(10) Univariate and multivariate analyses indicated previous LBP or back pain in another location of the spine were strongly associated with LBP during the study year.
(11) Environment groups Environment groups that have strongly backed low-carbon power have barely wavered in their opposition to nuclear in the last decade, although their arguments now are now much about the cost than the danger it might pose.
(12) Although the productions of deoxycortisol and androstenedione from 17 alpha-hydroxyprogesterone were strongly inhibited by progesterone, androstenedione formation from progesterone was not inhibited by a high concentration of progesterone.
(13) Simple cells that are nearly equally dominated by each eye always exhibit strong phase-specific interaction.

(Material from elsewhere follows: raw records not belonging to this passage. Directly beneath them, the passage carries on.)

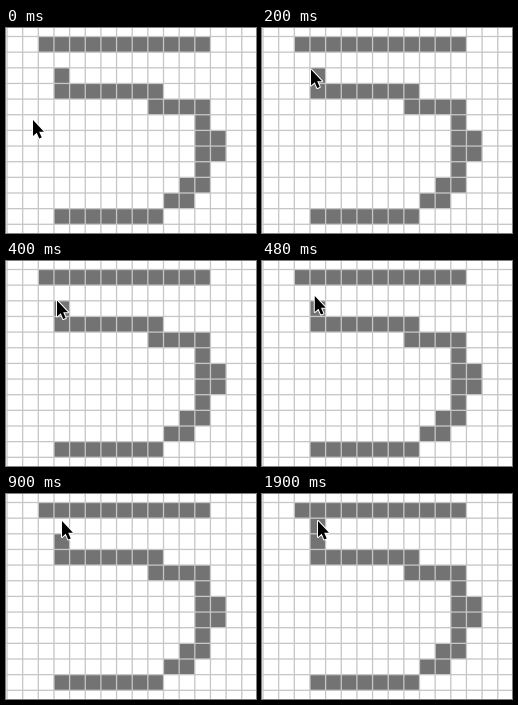
Animation of 250x205 px, one loop 2420 ms. Source, as an HTML page with a canvas:

```html
<!DOCTYPE html>
<html lang="en">
<head>
<meta charset="utf-8">
<title>Grid drawing</title>
<style>
html, body { margin: 0; width: 100%; height: 100%; overflow: hidden; background: #fff; }
canvas { display: block; }
</style>
</head>
<body>
<canvas id="stage" width="250" height="205"></canvas>
<script>
const ctx = document.getElementById('stage').getContext('2d');
const LOOP = 2420, CLICK = 1700, FIRST_MOVE = 30, MOVE_STEP = 41;
const PITCH = 15.65, LEFT = 1, TOP = 8.5, LINE = 1.3;

// Paths through cell centres, one cell wide
const wall = new Path2D('M2 0H12 M3 2V3H9V4H12V9H11V10H10 M13 6V7 M3 11H9');
const gap = new Path2D('M3 1V1.001');
const arrow = new Path2D('M0 0V16L3.7 12.7 6.2 18.5 8.7 17.5 6.2 11.7H11Z');

const stops = [
  { t: 0, x: 27, y: 92 },
  { t: 194, x: 49, y: 41.5 },
  { t: 399, x: 51, y: 39.5 },
  { t: 604, x: 56, y: 27 }
];

const mix = (a, b, p) => a + (b - a) * p;
const smooth = p => p * p * (3 - 2 * p);

function drawCells(filled) {
  ctx.save();
  ctx.translate(LEFT + PITCH / 2, TOP + PITCH / 2);
  ctx.scale(PITCH, PITCH);
  ctx.lineWidth = 1;
  ctx.lineCap = 'square';
  ctx.strokeStyle = '#737373';
  ctx.stroke(wall);
  if (filled) ctx.stroke(gap);
  ctx.restore();
}

function drawGrid() {
  ctx.fillStyle = '#c6c6c6';
  for (let x = LEFT; x < 250; x += PITCH) ctx.fillRect(x - LINE / 2, 0, LINE, 205);
  for (let y = TOP; y < 205; y += PITCH) ctx.fillRect(0, y - LINE / 2, 250, LINE);
}

function cursorAt(time) {
  const step = Math.floor((time - FIRST_MOVE) / MOVE_STEP);
  const t = step < 0 ? 0 : FIRST_MOVE + step * MOVE_STEP;
  const next = stops.findIndex(stop => stop.t > t);
  if (next < 0) return stops.at(-1);
  const from = stops[next - 1], to = stops[next];
  const p = smooth((t - from.t) / (to.t - from.t));
  return { x: mix(from.x, to.x, p), y: mix(from.y, to.y, p) };
}

function drawCursor({ x, y }) {
  ctx.save();
  ctx.translate(x, y);
  ctx.lineJoin = 'round';
  ctx.lineWidth = 2;
  ctx.strokeStyle = '#fff';
  ctx.stroke(arrow);
  ctx.fillStyle = '#000';
  ctx.fill(arrow);
  ctx.restore();
}

function draw() {
  const time = performance.now() % LOOP;
  ctx.fillStyle = '#fff';
  ctx.fillRect(0, 0, 250, 205);
  drawCells(time >= CLICK);
  drawGrid();
  drawCursor(cursorAt(time));
  requestAnimationFrame(draw);
}

draw();
</script>
</body>
</html>
```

(14) The activity is strongly inhibited by SH-blocking reagents (e.g.
(15) Nice (the National Institute for Health and Clinical Excellence) has also published new guidance on good patient experience that provides a strong framework on which to build good engagement practice.
(16) In 0.17 M Na+(aq), tRNA(Phe) exists in its native conformation and the number of strong binding sites (Ka greater than or equal to 10(4)) was estimated to be 3-4 by titration experiments, in agreement with X-ray structural data for crystalline tRNA(Phe) (Jack et al., 1977).
(17) The remaining 33 sera (13.3 per cent) were classified as low, moderate or strong positives.
(18) This study provides strong and unexpected evidence that one admission to hospital of more than a week's duration or repeated admissions before the age of five years (in particular between six months and four years) are associated with an increased risk of behaviour disturbance and poor reading in adolescence.
(19) The accumulated evidence would strongly favor an affirmative answer.
(20) Incubation of membrane with DL-Hcys alone (5 X 10(-5) M), the combination of both Ad (5 X 10(-5)) and DL-Hcys (5 X 10(-5)), or S-adenosyl-L-homocysteine (SAH) (1 X 10(-6)) strongly decreased the methyl ester formation.